Successful programming is rarely a solitary endeavor devoid of external contributions. Collaboration, teamwork, and consultation of work by others are the norms.

Some collaborative activity is required for successful completion of this course. Collaboration is encouraged and regarded as an essential aspect of learning Computer Science and programming. Collaboration and discussion with fellow students and instructors concerning course information, materials, assignments, projects, proofreading, and concept exploration is strongly encouraged. You are not expected to learn the course content or work on assignments and projects in isolation on your own.

That said, you must write up your own submissions, reflecting your individual effort, for every assignment you turn in to be assessed, even if the solution results from collaborative effort. In your write-up, you must credit the people with whom you worked.

If you consult any sources, you must explicitly reference the sources and indicate where and how they apply. Turning in work that does not credit collaborators, includes quotations without corresponding citations, or does not properly cite references, must be treated as academic dishonesty and an attempt at fraud.

All incidents of suspected dishonesty will be reported to the department and the Dean of the school. Consequences may include a score of 0 on the assignment, a grade of "F" for the course, academic probation, or dismissal from the institution. This is a very serious matter and should not be taken lightly.

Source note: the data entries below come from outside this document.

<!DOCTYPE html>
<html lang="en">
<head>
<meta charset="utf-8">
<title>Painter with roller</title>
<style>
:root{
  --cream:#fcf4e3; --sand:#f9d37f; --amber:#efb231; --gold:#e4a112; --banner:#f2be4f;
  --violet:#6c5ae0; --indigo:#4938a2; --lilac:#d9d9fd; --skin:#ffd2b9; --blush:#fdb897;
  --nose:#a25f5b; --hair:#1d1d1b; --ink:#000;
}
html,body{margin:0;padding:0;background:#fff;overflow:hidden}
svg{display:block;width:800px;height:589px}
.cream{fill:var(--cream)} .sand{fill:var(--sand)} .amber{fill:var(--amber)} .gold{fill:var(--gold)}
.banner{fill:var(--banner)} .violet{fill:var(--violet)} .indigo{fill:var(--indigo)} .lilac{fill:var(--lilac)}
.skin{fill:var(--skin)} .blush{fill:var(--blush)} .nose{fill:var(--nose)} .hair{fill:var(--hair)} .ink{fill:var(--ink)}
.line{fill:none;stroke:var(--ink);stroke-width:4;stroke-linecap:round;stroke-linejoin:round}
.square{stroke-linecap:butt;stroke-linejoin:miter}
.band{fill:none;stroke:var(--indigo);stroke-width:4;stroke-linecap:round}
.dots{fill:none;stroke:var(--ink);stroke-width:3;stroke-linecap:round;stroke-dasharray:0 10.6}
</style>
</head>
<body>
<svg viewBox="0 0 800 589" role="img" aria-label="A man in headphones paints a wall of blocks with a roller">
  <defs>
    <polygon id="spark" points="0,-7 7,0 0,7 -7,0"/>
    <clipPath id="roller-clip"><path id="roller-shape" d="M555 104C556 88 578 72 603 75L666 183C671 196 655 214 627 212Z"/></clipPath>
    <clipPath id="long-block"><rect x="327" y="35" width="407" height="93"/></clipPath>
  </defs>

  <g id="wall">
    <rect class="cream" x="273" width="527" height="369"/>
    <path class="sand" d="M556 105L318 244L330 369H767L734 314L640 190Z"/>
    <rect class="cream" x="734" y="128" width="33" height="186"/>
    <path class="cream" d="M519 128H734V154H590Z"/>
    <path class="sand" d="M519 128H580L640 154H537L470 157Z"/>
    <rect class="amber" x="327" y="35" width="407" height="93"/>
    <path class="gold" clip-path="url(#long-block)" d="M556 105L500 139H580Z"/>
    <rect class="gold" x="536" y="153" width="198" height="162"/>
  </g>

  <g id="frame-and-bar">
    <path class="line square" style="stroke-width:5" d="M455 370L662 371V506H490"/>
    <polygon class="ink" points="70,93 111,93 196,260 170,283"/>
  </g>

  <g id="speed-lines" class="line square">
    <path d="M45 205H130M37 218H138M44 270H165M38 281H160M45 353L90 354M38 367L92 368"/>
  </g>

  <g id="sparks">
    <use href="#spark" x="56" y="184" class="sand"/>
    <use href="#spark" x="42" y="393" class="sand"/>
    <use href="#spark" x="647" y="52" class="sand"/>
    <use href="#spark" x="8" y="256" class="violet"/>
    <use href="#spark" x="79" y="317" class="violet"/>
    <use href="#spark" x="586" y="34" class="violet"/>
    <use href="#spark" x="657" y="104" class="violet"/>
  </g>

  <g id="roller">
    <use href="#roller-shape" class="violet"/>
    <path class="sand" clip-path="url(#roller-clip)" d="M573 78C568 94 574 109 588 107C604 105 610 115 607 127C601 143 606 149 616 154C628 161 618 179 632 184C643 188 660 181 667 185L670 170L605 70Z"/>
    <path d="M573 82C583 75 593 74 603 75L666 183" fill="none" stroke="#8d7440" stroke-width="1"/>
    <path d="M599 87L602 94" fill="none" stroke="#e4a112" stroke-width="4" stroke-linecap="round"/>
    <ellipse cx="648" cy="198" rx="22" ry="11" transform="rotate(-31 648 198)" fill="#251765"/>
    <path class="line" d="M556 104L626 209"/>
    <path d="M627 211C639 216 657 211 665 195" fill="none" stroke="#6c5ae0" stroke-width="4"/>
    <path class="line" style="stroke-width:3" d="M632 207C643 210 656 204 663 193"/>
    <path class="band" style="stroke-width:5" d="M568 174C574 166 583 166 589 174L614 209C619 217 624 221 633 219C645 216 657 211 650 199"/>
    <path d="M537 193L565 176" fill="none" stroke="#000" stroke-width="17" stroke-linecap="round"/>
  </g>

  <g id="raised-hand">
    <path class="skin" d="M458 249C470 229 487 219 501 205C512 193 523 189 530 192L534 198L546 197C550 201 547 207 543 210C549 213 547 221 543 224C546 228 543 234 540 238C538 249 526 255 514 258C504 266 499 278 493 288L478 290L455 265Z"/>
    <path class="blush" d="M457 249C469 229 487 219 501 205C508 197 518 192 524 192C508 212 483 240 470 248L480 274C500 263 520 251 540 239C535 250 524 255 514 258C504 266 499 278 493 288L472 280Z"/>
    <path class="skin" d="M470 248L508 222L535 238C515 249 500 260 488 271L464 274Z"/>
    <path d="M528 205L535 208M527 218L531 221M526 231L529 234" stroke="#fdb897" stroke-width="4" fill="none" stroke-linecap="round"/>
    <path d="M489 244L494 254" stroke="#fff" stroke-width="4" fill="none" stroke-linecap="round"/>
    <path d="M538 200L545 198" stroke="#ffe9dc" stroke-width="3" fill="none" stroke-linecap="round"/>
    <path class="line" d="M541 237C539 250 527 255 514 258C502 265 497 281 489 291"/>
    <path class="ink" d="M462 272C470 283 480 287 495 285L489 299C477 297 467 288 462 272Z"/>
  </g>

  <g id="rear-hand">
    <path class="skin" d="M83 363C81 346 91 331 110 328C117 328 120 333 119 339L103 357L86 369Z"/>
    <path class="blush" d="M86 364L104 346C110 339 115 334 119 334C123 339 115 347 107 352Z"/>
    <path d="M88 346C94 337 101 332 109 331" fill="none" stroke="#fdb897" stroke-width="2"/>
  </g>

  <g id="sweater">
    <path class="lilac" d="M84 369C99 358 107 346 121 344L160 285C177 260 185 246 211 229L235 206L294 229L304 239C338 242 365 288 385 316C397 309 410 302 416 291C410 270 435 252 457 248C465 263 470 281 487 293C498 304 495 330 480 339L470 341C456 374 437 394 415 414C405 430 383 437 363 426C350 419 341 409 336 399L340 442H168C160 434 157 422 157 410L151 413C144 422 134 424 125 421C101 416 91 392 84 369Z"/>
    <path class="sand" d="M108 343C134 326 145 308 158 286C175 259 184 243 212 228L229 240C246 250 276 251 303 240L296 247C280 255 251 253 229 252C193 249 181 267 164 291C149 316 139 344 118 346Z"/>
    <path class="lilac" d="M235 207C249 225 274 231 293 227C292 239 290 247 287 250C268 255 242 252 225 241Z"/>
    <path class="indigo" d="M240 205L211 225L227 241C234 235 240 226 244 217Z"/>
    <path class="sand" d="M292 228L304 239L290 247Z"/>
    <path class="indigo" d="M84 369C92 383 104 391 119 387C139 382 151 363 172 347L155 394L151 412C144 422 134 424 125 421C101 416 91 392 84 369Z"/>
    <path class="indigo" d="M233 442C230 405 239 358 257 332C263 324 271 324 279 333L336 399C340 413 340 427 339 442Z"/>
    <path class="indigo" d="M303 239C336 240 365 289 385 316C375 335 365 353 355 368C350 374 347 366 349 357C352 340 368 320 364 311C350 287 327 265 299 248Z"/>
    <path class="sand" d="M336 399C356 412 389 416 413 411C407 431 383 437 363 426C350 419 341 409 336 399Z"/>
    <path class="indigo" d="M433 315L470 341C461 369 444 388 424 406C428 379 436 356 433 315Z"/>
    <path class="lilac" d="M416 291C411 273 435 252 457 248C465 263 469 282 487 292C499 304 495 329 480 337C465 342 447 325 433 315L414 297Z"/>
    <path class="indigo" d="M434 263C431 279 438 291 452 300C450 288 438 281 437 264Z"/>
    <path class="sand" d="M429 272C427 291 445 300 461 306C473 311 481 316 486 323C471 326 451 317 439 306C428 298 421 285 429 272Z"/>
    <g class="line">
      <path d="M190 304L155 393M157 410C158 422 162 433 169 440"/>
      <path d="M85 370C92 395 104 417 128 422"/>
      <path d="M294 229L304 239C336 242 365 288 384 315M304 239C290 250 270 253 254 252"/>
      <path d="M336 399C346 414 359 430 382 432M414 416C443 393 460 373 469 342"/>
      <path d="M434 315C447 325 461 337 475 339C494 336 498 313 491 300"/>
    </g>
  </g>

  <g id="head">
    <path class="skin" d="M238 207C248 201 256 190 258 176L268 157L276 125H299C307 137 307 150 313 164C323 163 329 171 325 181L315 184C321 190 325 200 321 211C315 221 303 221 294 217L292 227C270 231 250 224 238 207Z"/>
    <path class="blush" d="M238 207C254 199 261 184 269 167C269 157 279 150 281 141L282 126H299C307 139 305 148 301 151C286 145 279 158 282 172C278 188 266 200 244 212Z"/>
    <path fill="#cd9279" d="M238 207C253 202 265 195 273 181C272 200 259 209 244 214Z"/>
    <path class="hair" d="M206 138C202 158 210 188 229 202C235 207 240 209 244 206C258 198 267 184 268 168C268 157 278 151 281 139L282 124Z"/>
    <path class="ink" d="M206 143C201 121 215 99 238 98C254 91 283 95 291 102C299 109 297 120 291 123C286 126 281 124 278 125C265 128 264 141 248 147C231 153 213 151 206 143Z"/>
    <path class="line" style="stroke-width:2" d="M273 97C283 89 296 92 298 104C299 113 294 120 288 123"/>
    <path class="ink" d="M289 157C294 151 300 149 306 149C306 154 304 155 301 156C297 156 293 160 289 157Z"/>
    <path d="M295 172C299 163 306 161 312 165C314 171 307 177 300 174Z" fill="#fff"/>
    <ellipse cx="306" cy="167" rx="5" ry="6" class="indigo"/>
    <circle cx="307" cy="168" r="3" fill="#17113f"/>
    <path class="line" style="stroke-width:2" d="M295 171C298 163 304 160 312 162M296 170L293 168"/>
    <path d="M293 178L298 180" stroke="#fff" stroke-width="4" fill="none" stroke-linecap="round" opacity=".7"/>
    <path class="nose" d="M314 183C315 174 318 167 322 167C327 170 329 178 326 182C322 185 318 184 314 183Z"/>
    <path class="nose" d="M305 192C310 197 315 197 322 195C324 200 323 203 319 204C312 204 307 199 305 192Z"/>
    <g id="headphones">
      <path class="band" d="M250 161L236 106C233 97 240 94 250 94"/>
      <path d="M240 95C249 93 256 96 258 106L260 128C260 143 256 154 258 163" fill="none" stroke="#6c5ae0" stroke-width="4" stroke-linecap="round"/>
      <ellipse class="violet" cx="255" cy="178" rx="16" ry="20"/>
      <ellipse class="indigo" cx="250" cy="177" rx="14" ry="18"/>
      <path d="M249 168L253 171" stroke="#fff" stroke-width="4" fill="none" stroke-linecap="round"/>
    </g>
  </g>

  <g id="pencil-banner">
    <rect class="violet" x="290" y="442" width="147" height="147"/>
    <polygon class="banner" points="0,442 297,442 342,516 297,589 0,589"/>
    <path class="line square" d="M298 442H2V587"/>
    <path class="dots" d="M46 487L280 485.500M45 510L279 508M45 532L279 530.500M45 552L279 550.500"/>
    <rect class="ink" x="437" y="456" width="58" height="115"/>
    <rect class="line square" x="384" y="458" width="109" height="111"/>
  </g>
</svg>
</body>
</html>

If you have any uncertainty or concerns, please discuss them with me or your advisor.

Official Information

Official policies applicable to all courses:

MSU Denver College Catalog:
Official announcements, including Academic Policies and Procedures and Student Rights and Responsibilities

MSU Denver Academic Calendar:
Additional official dates and deadlines, including the last dates to withdraw and receive NC and holidays

MSU Denver Student Handbook:
Important Metro State and Auraria campus policies and procedures for students